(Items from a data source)
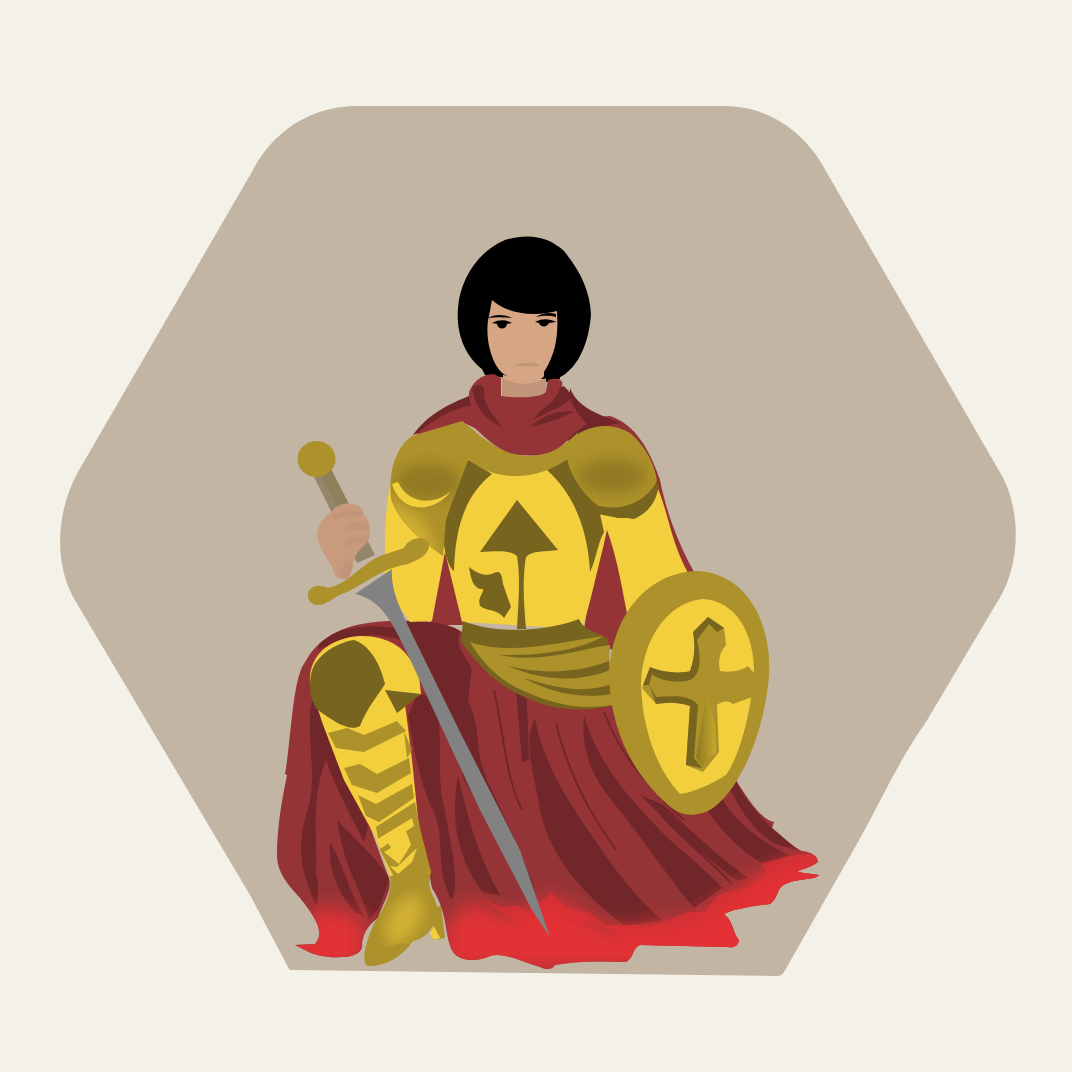
<!DOCTYPE html>
<html lang="en">
<head>
<meta charset="utf-8">
<title>Kneeling knight</title>
<style>
:root {
  --paper: #f4f1e9;
  --stone: #c2b5a3;
  --cloak: #953436;
  --cloak-shade: #712729;
  --hem: #e23035;
  --gold: #f4cf3d;
  --brass: #ad912a;
  --bronze: #77641e;
  --skin: #d5a584;
  --hand: #c89b7c;
  --skin-shade: #c1957a;
  --steel: #828282;
  --grip: #94866a;
  --ink: #000;
}
html, body { margin: 0; background: var(--paper); overflow: hidden; }
.badge { display: block; width: 1072px; height: 1072px; }
.paper { fill: var(--paper); }
.stone { fill: var(--stone); }
.cloak { fill: var(--cloak); }
.shade { fill: var(--cloak-shade); }
.gold { fill: var(--gold); }
.brass { fill: var(--brass); }
.bronze { fill: var(--bronze); }
.skin { fill: var(--skin); }
.hand { fill: var(--hand); }
.skin-shade { fill: var(--skin-shade); }
.steel { fill: var(--steel); }
.grip { fill: var(--grip); }
.ink { fill: var(--ink); }
.crease { fill: none; stroke: var(--cloak-shade); stroke-width: 2; }
.glow { fill: var(--hem); }
</style>
</head>
<body>
<svg class="badge" viewBox="0 0 1072 1072" role="img" aria-label="Kneeling knight in golden armour and a red cloak with sword and shield">
  <defs>
    <filter id="soft" x="-30%" y="-30%" width="160%" height="160%"><feGaussianBlur stdDeviation="7"/></filter>
    <filter id="softer" x="-30%" y="-50%" width="160%" height="200%"><feGaussianBlur stdDeviation="10"/></filter>
    <linearGradient id="cross-light" x1="0" x2="1">
      <stop offset="0" stop-color="#8d771f"/><stop offset="1" stop-color="#c6a82e"/>
    </linearGradient>
    <path id="skirt-shape" d="M310 654C330 628 360 621 398 621C430 620 452 624 465 634L610 700L736 780C748 800 762 820 774 822L772 828C785 838 794 848 802 851C812 852 818 857 818 862C810 868 801 869 797 872L819 875C815 881 795 877 782 886C776 892 778 898 770 904C750 906 730 910 724 914C734 922 732 932 739 940C738 946 734 948 728 947L640 945C632 948 634 958 626 962C600 961 575 961 555 965C553 970 545 970 540 967C520 961 504 952 490 956C478 962 460 962 453 952C444 936 449 915 432 888L414 800L392 720L320 690L388 876C394 888 384 900 378 918C371 923 364 930 362 943C364 953 352 957 342 957C330 958 316 956 307 951L295 945L315 944C326 932 314 916 300 898C288 885 277 872 277 856C277 826 282 800 287 775L285 774C291 740 292 690 302 667Z"/>
    <clipPath id="skirt-clip"><use href="#skirt-shape"/></clipPath>
    <path id="left-shoulder" d="M412 436L462 421L476 432C472 455 456 490 446 520L443 556C420 540 398 522 391 499C388 470 397 446 412 436Z"/>
    <clipPath id="left-shoulder-clip"><use href="#left-shoulder"/></clipPath>
    <path id="right-shoulder" d="M572 438C590 424 612 422 630 433C646 446 655 466 657 481C648 500 625 513 600 507C584 496 570 476 567 458Z"/>
    <clipPath id="right-shoulder-clip"><use href="#right-shoulder"/></clipPath>
    <path id="boot-shape" d="M390 876L431 872C426 888 434 895 437 906C436 926 428 938 413 941C402 957 385 967 367 966C361 960 366 942 373 926C382 910 393 896 390 876Z"/>
    <clipPath id="boot-clip"><use href="#boot-shape"/></clipPath>
  </defs>

  <rect class="paper" width="1072" height="1072"/>
  <path class="stone" d="M352 106L724 106C770 106 805 134 823 166L998 469C1022 506 1022 566 996 604L926 722C900 758 880 803 858 842L784 972Q782 976 777 976L292 970Q289 970 288 967L250 895L76 602C54 566 55 514 78 472L253 170C272 133 308 108 352 106Z"/>

  <g id="cloak-back">
    <path class="cloak" d="M560 420L610 416C635 424 650 450 660 480C668 520 682 550 694 572L660 600L628 614L612 650L584 630L600 520ZM444 548L466 625L430 625Z"/>
    <path class="shade" d="M413 435C430 412 450 404 469 396L472 406C455 414 440 427 424 431ZM570 388C578 408 598 414 621 423C608 425 586 429 567 441Z"/>
    <path class="cloak" d="M416 435C432 420 450 410 474 404L500 440L462 422Z"/>
  </g>

  <g id="skirt">
    <use href="#skirt-shape" class="cloak"/>
    <g clip-path="url(#skirt-clip)">
      <path class="shade" d="M400 622C430 620 455 624 460 632C454 648 466 654 472 670L468 700C482 730 474 750 487 780L520 850L535 890C500 860 490 820 464 780C450 730 442 690 424 664ZM418 692L436 700C444 740 436 780 444 806C450 840 460 880 452 900C434 870 446 840 434 812C420 786 414 750 408 716ZM458 775C468 820 480 860 500 895L483 893C452 850 452 810 458 775ZM516 690L527 700L529 760L522 762Z"/>
      <path class="shade" d="M535 718C542 760 566 800 602 850C625 885 650 910 662 920L625 926C590 900 550 860 540 810C535 775 522 745 535 718ZM584 716C600 770 640 810 670 840C695 862 712 876 722 888L694 908C670 880 640 835 616 806C594 780 580 752 584 716ZM640 795C675 830 705 858 738 881L748 878C710 850 680 820 664 805ZM704 806C725 836 745 855 766 865L790 856C755 838 735 820 722 799ZM735 779C750 812 780 836 800 851L775 844C755 832 741 812 730 789Z"/>
      <path class="shade" d="M315 686C324 705 330 738 342 772L368 826L364 842C350 815 334 784 326 760C310 800 318 840 316 874C320 890 318 900 316 906C306 880 294 858 306 815C318 780 308 750 310 712ZM337 820C356 840 378 860 390 878L379 908L369 920C362 890 344 870 337 820ZM330 842C344 866 348 890 364 916L355 913C336 890 328 868 330 842ZM320 640C350 622 382 625 408 631L416 650C390 628 350 632 318 650Z"/>
      <path class="crease" d="M556 724C570 780 594 820 616 850M604 712C620 755 650 790 684 820M494 690C505 740 505 775 522 810M662 816C688 844 718 868 732 884"/>
      <path class="glow" filter="url(#softer)" d="M446 925L470 900L515 918L550 895L582 912L610 930L690 920L730 895L765 870L825 850V890L740 970H440ZM290 940L320 905L365 918V970H285Z"/>
      <path class="glow" d="M480 898L500 907L518 905L528 912L552 893L565 908L590 913L605 925L655 925L688 912L705 912L718 895L752 886L766 873L762 863L788 856L830 852V885L740 960H655L600 925L560 915L530 930Z" opacity=".65"/>
    </g>
  </g>

  <g id="leg">
    <path class="gold" d="M310 684C308 655 330 638 360 636C390 636 408 648 419 676L421 694L405 704L412 760L419 828L431 873L390 876L376 838L344 780L322 722Z"/>
    <path class="bronze" d="M313 668C320 652 340 642 354 640C368 644 380 662 385 684C376 698 366 710 360 726C350 732 334 722 318 710C309 700 308 680 313 668ZM385 690L421 694L397 713Z"/>
    <g class="brass">
      <path d="M328 733L347 728L364 735L397 721L406 731L364 752L336 748ZM344 768L360 764L377 774L409 758L411 773L377 793L352 785ZM358 795L376 804L412 784L414 798L379 822L366 816ZM376 827L415 802L420 828L431 872L394 877L380 850ZM404 731L412 750L407 758Z"/>
    </g>
    <path class="gold" d="M376 840L412 818L414 826L380 849ZM386 839L405 828L411 845L399 864L384 852L391 848ZM390 866L397 867L417 848L412 862L398 874Z"/>
    <use href="#boot-shape" class="brass"/>
    <ellipse cx="404" cy="920" rx="15" ry="28" class="gold" opacity=".5" filter="url(#soft)" transform="rotate(30 404 920)" clip-path="url(#boot-clip)"/>
    <path class="brass" d="M432 908L441 906L445 938L433 940Z"/>
    <path class="gold" d="M434 926L440 938L434 940L430 934Z"/>
  </g>

  <g id="armour">
    <path class="gold" d="M391 482C383 515 386 550 384 585L410 622L432 621L445 552L462 622L582 629C590 605 596 575 603 548L607 530C618 560 622 590 627 613L688 573C670 540 668 510 656 484L600 470L470 450Z"/>
    <path class="bronze" d="M467 459L492 474C464 496 455 530 454 571C446 565 444 545 442 530C446 500 456 490 467 459ZM568 458L547 470C574 494 588 530 590 572C596 560 597 545 604 532L600 514L634 519C650 512 657 500 659 484L630 500L602 500Z"/>
    <use href="#left-shoulder" class="brass"/>
    <g clip-path="url(#left-shoulder-clip)">
      <ellipse cx="428" cy="482" rx="32" ry="18" class="bronze" opacity=".5" filter="url(#soft)"/>
      <path class="gold" d="M392 484C400 512 432 516 452 490C440 503 410 508 398 482Z"/>
      <path class="gold" d="M386 496L425 522L443 570L390 550Z" opacity=".45" filter="url(#soft)"/>
    </g>
    <path class="brass" d="M462 421C490 446 510 456 530 456C550 454 565 446 578 432L572 456C552 471 532 477 510 476C490 474 478 468 466 457Z"/>
    <use href="#right-shoulder" class="brass"/>
    <ellipse cx="612" cy="476" rx="34" ry="17" class="bronze" opacity=".5" filter="url(#soft)" clip-path="url(#right-shoulder-clip)"/>
    <path class="bronze" d="M657 481C658 505 638 519 618 518L598 514L600 506C625 512 647 500 657 481Z"/>
    <g id="chest-emblem" class="bronze">
      <path d="M517 500L558 550C545 552 532 550 526 557C522 580 524 605 526 629H517C518 605 521 580 517 556C508 549 494 552 480 552Z"/>
      <path d="M469 567C478 574 486 577 494 573C502 569 502 578 503 584L511 607L504 618C496 608 488 612 480 606C477 597 484 594 483 589C474 590 471 580 469 567Z"/>
    </g>
    <g id="sash">
      <path class="bronze" d="M463 621C495 634 545 632 579 619C584 632 600 632 608 639L612 706C580 712 555 711 528 698C500 688 480 668 461 642Z"/>
      <path class="brass" d="M470 642C510 656 560 642 604 636C580 650 540 656 500 655C540 664 585 648 610 645L609 661C575 674 540 674 508 666C545 682 580 682 610 670L612 684C584 694 555 688 524 678C552 694 585 699 611 694L612 705C580 710 555 705 524 691C500 682 480 660 470 642Z"/>
    </g>
  </g>

  <g id="head">
    <path class="ink" d="M458 308C460 278 480 250 505 240C528 233 548 236 564 251C580 271 590 290 591 315C588 350 574 376 548 382L500 377L485 375L482 369C465 356 456 334 458 308Z"/>
    <path class="skin" d="M492 300C505 312 530 318 557 311C558 330 558 350 544 372V388H503V374C488 360 485 330 489 316Z"/>
    <path class="ink" d="M487 354C492 366 500 373 508 376L488 371ZM556 343C556 360 550 372 541 379L560 379Z"/>
    <path class="skin-shade" d="M502 378C520 388 538 383 546 378L547 393C532 401 514 397 502 396Z"/>
    <path class="ink" d="M488 318C494 314 505 314 512 318C503 317 495 317 488 318ZM536 317C542 313 550 312 556 314V317C549 315 542 316 536 317ZM492 323C500 319 506 320 512 323L507 324C506 330 498 330 497 324ZM535 322C543 318 550 319 556 322L549 323C547 328 540 327 539 323Z"/>
    <path class="skin-shade" d="M514 366C521 361 524 364 527 363C531 361 536 363 540 366C530 367 524 366 514 366Z"/>
    <path class="cloak" d="M494 374L501 378V396C520 398 540 398 546 392L548 380C558 377 564 380 562 386C570 398 576 414 587 424C578 430 570 436 567 441C555 453 540 457 520 455C500 453 488 440 477 430L466 421C478 410 464 398 471 388C476 378 486 374 494 374Z"/>
    <path class="shade" d="M472 387C482 382 486 386 484 398C488 410 496 418 502 427C484 420 474 404 472 387ZM560 388C557 402 542 406 533 420C547 412 566 406 573 396L564 386ZM558 412C548 414 538 420 530 427C545 424 560 419 575 411Z"/>
  </g>

  <g id="shield">
    <path class="brass" d="M609 675C612 610 652 572 697 571C745 573 772 620 769 676C764 735 738 795 708 811C690 818 678 815 666 803C634 775 610 730 609 675Z"/>
    <path class="gold" d="M641 684C642 640 667 603 702 599C736 600 755 634 754 676C750 715 740 755 726 775C712 784 694 792 680 794C654 766 642 724 641 684Z"/>
    <path class="brass" d="M672 802C690 812 710 804 718 792L704 812C690 817 680 815 672 802Z"/>
    <g id="shield-cross">
      <path class="brass" d="M693 632L708 617L724 628L726 645C719 653 718 662 720 671C732 673 742 670 748 666L755 674V696L733 704C728 700 722 701 717 705L719 752L703 772L686 765L690 706C676 701 664 703 656 704L642 688L650 669C662 674 678 676 690 672C694 660 696 648 693 632Z"/>
      <path class="bronze" d="M693 632L708 617L724 628L717 632L709 624L697 640C702 660 700 675 690 680C676 684 658 680 652 674L649 685H643L650 667C662 672 678 674 690 671C694 660 696 648 693 632ZM650 686L656 697C672 696 690 694 698 705L694 758L702 768L686 765L690 706C676 701 664 703 656 704Z"/>
      <path fill="url(#cross-light)" d="M707 691L715 724L716 752L702 766L696 757Z"/>
    </g>
  </g>

  <g id="sword">
    <path class="steel" d="M355 594L392 569C390 590 402 612 410 630L460 732L520 850L550 937L532 910L480 810L408 655C392 622 382 600 355 594Z"/>
    <path class="grip" d="M314 477L330 467L375 555L357 563Z"/>
    <path d="M330 467L348 502L338 508L320 474Z" class="bronze" opacity=".2"/>
    <ellipse class="brass" cx="316.500" cy="459" rx="19" ry="18"/>
    <path class="brass" d="M308 596C307 587 318 583 328 588C348 584 362 564 380 556L404 548C408 538 424 534 429 543C430 556 417 560 408 564C380 568 360 588 342 594C332 598 326 606 316 605C311 604 308 600 308 596Z"/>
    <path class="hand" d="M317 533C320 520 327 515 333 510C340 501 358 502 363 510C362 516 369 518 369 524C370 532 371 537 367 543C363 547 357 551 354 560C352 568 353 574 347 579C341 580 336 578 335 574C330 560 317 548 317 533Z"/>
    <path class="skin-shade" d="M334 514C342 510 354 511 363 511L361 516C350 515 340 517 334 522ZM346 525C354 520 364 523 369 525V530C360 528 352 528 344 533ZM347 540C354 535 362 537 369 538L366 544C358 542 352 543 345 548ZM335 574L350 558L353 566L347 579Z"/>
  </g>
</svg>
</body>
</html>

#### [Task]
Identify the lines in the records above that contain the word "ellipse", then state how many there are and nothing more.

#### [Result of the exercise]
4